◆ Try it
Could you reproduce all the entries under this sentence exactly, leaving the images aside?

◆ Data provided
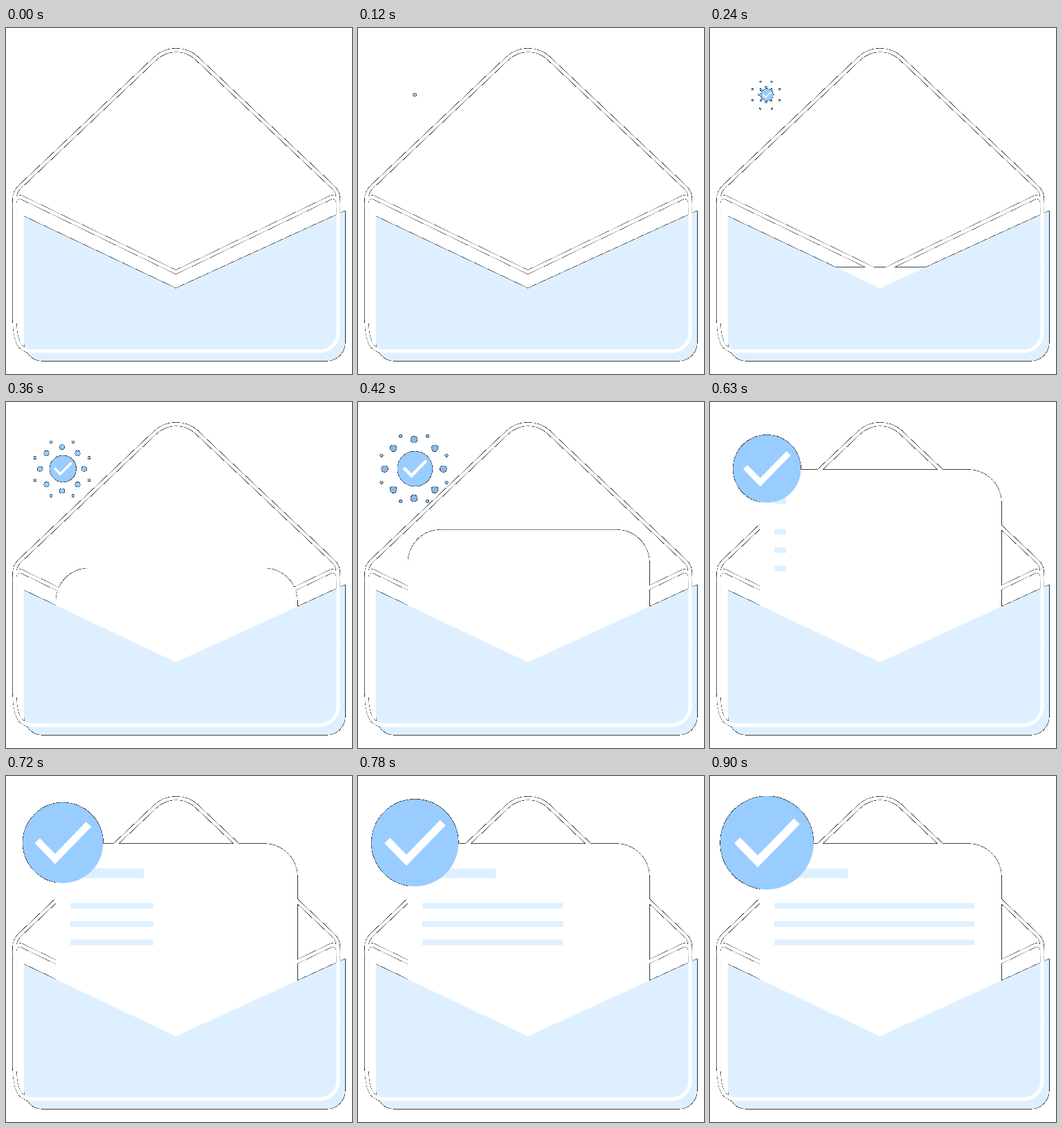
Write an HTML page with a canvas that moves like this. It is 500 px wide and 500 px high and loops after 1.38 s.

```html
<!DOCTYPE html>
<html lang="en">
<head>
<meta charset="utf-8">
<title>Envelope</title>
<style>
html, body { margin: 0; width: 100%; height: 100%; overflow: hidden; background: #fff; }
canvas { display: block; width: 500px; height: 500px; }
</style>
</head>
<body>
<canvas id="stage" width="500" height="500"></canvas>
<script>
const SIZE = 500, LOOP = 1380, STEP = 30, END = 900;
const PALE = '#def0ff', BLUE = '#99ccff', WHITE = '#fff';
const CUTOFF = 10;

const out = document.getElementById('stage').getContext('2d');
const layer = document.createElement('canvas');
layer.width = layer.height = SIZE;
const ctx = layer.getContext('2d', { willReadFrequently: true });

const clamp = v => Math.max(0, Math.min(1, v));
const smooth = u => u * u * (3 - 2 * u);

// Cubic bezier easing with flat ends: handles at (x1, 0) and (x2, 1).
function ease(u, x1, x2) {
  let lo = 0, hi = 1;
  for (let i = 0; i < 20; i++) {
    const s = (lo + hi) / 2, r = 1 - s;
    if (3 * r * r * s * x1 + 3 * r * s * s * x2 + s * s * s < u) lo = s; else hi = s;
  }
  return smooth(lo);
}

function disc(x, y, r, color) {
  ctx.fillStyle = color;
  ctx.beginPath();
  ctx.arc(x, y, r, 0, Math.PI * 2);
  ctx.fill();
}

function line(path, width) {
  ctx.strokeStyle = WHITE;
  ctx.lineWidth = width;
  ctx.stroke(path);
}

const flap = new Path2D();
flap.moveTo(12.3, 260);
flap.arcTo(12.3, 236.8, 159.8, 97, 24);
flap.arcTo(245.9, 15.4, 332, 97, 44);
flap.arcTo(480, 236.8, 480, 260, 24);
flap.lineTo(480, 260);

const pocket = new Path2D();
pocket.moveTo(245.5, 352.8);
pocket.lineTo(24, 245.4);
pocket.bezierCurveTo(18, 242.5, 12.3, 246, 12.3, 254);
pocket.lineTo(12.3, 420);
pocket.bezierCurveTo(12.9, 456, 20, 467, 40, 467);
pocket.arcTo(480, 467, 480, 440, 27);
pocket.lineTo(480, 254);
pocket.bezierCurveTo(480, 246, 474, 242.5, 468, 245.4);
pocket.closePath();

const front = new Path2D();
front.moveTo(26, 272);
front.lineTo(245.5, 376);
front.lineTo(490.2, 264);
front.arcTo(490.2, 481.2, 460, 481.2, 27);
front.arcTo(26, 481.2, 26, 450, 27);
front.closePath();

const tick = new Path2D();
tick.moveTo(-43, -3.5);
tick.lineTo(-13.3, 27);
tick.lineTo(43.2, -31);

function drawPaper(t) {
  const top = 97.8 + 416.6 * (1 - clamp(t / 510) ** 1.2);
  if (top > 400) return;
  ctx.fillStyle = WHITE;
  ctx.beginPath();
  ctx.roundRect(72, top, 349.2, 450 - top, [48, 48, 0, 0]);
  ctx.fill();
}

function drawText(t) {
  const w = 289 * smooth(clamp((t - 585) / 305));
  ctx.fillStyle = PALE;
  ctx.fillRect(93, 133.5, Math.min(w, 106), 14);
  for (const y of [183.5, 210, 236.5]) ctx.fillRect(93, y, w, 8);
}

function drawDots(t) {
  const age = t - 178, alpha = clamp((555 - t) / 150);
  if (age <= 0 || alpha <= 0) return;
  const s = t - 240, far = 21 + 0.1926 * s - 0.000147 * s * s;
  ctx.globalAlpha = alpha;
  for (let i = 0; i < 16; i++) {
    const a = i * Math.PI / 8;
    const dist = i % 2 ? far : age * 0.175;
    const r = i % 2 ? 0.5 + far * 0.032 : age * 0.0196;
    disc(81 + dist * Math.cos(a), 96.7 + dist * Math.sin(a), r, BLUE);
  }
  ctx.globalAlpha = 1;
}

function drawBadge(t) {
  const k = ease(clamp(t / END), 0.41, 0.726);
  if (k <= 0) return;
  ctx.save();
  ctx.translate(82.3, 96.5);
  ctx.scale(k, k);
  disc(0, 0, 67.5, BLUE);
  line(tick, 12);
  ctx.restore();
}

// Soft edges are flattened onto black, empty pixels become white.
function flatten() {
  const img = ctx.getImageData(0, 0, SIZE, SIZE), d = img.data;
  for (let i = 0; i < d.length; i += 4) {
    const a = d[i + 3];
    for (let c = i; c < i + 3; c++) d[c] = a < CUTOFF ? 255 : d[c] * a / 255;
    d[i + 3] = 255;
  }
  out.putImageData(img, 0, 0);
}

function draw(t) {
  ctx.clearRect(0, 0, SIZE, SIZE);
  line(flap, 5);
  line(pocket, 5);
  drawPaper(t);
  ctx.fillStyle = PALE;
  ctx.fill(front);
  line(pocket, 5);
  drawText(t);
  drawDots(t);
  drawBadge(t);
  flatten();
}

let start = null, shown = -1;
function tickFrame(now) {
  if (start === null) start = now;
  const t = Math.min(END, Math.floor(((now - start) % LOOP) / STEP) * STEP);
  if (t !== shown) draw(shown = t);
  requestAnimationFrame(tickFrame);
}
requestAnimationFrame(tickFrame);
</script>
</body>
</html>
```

◆ Exercise answer
Write an HTML page with a canvas that moves like this. It is 500 px wide and 500 px high and loops after 1.38 s.

```html
<!DOCTYPE html>
<html lang="en">
<head>
<meta charset="utf-8">
<title>Envelope</title>
<style>
html, body { margin: 0; width: 100%; height: 100%; overflow: hidden; background: #fff; }
canvas { display: block; width: 500px; height: 500px; }
</style>
</head>
<body>
<canvas id="stage" width="500" height="500"></canvas>
<script>
const SIZE = 500, LOOP = 1380, STEP = 30, END = 900;
const PALE = '#def0ff', BLUE = '#99ccff', WHITE = '#fff';
const CUTOFF = 10;

const out = document.getElementById('stage').getContext('2d');
const layer = document.createElement('canvas');
layer.width = layer.height = SIZE;
const ctx = layer.getContext('2d', { willReadFrequently: true });

const clamp = v => Math.max(0, Math.min(1, v));
const smooth = u => u * u * (3 - 2 * u);

// Cubic bezier easing with flat ends: handles at (x1, 0) and (x2, 1).
function ease(u, x1, x2) {
  let lo = 0, hi = 1;
  for (let i = 0; i < 20; i++) {
    const s = (lo + hi) / 2, r = 1 - s;
    if (3 * r * r * s * x1 + 3 * r * s * s * x2 + s * s * s < u) lo = s; else hi = s;
  }
  return smooth(lo);
}

function disc(x, y, r, color) {
  ctx.fillStyle = color;
  ctx.beginPath();
  ctx.arc(x, y, r, 0, Math.PI * 2);
  ctx.fill();
}

function line(path, width) {
  ctx.strokeStyle = WHITE;
  ctx.lineWidth = width;
  ctx.stroke(path);
}

const flap = new Path2D();
flap.moveTo(12.3, 260);
flap.arcTo(12.3, 236.8, 159.8, 97, 24);
flap.arcTo(245.9, 15.4, 332, 97, 44);
flap.arcTo(480, 236.8, 480, 260, 24);
flap.lineTo(480, 260);

const pocket = new Path2D();
pocket.moveTo(245.5, 352.8);
pocket.lineTo(24, 245.4);
pocket.bezierCurveTo(18, 242.5, 12.3, 246, 12.3, 254);
pocket.lineTo(12.3, 420);
pocket.bezierCurveTo(12.9, 456, 20, 467, 40, 467);
pocket.arcTo(480, 467, 480, 440, 27);
pocket.lineTo(480, 254);
pocket.bezierCurveTo(480, 246, 474, 242.5, 468, 245.4);
pocket.closePath();

const front = new Path2D();
front.moveTo(26, 272);
front.lineTo(245.5, 376);
front.lineTo(490.2, 264);
front.arcTo(490.2, 481.2, 460, 481.2, 27);
front.arcTo(26, 481.2, 26, 450, 27);
front.closePath();

const tick = new Path2D();
tick.moveTo(-43, -3.5);
tick.lineTo(-13.3, 27);
tick.lineTo(43.2, -31);

function drawPaper(t) {
  const top = 97.8 + 416.6 * (1 - clamp(t / 510) ** 1.2);
  if (top > 400) return;
  ctx.fillStyle = WHITE;
  ctx.beginPath();
  ctx.roundRect(72, top, 349.2, 450 - top, [48, 48, 0, 0]);
  ctx.fill();
}

function drawText(t) {
  const w = 289 * smooth(clamp((t - 585) / 305));
  ctx.fillStyle = PALE;
  ctx.fillRect(93, 133.5, Math.min(w, 106), 14);
  for (const y of [183.5, 210, 236.5]) ctx.fillRect(93, y, w, 8);
}

function drawDots(t) {
  const age = t - 178, alpha = clamp((555 - t) / 150);
  if (age <= 0 || alpha <= 0) return;
  const s = t - 240, far = 21 + 0.1926 * s - 0.000147 * s * s;
  ctx.globalAlpha = alpha;
  for (let i = 0; i < 16; i++) {
    const a = i * Math.PI / 8;
    const dist = i % 2 ? far : age * 0.175;
    const r = i % 2 ? 0.5 + far * 0.032 : age * 0.0196;
    disc(81 + dist * Math.cos(a), 96.7 + dist * Math.sin(a), r, BLUE);
  }
  ctx.globalAlpha = 1;
}

function drawBadge(t) {
  const k = ease(clamp(t / END), 0.41, 0.726);
  if (k <= 0) return;
  ctx.save();
  ctx.translate(82.3, 96.5);
  ctx.scale(k, k);
  disc(0, 0, 67.5, BLUE);
  line(tick, 12);
  ctx.restore();
}

// Soft edges are flattened onto black, empty pixels become white.
function flatten() {
  const img = ctx.getImageData(0, 0, SIZE, SIZE), d = img.data;
  for (let i = 0; i < d.length; i += 4) {
    const a = d[i + 3];
    for (let c = i; c < i + 3; c++) d[c] = a < CUTOFF ? 255 : d[c] * a / 255;
    d[i + 3] = 255;
  }
  out.putImageData(img, 0, 0);
}

function draw(t) {
  ctx.clearRect(0, 0, SIZE, SIZE);
  line(flap, 5);
  line(pocket, 5);
  drawPaper(t);
  ctx.fillStyle = PALE;
  ctx.fill(front);
  line(pocket, 5);
  drawText(t);
  drawDots(t);
  drawBadge(t);
  flatten();
}

let start = null, shown = -1;
function tickFrame(now) {
  if (start === null) start = now;
  const t = Math.min(END, Math.floor(((now - start) % LOOP) / STEP) * STEP);
  if (t !== shown) draw(shown = t);
  requestAnimationFrame(tickFrame);
}
requestAnimationFrame(tickFrame);
</script>
</body>
</html>
```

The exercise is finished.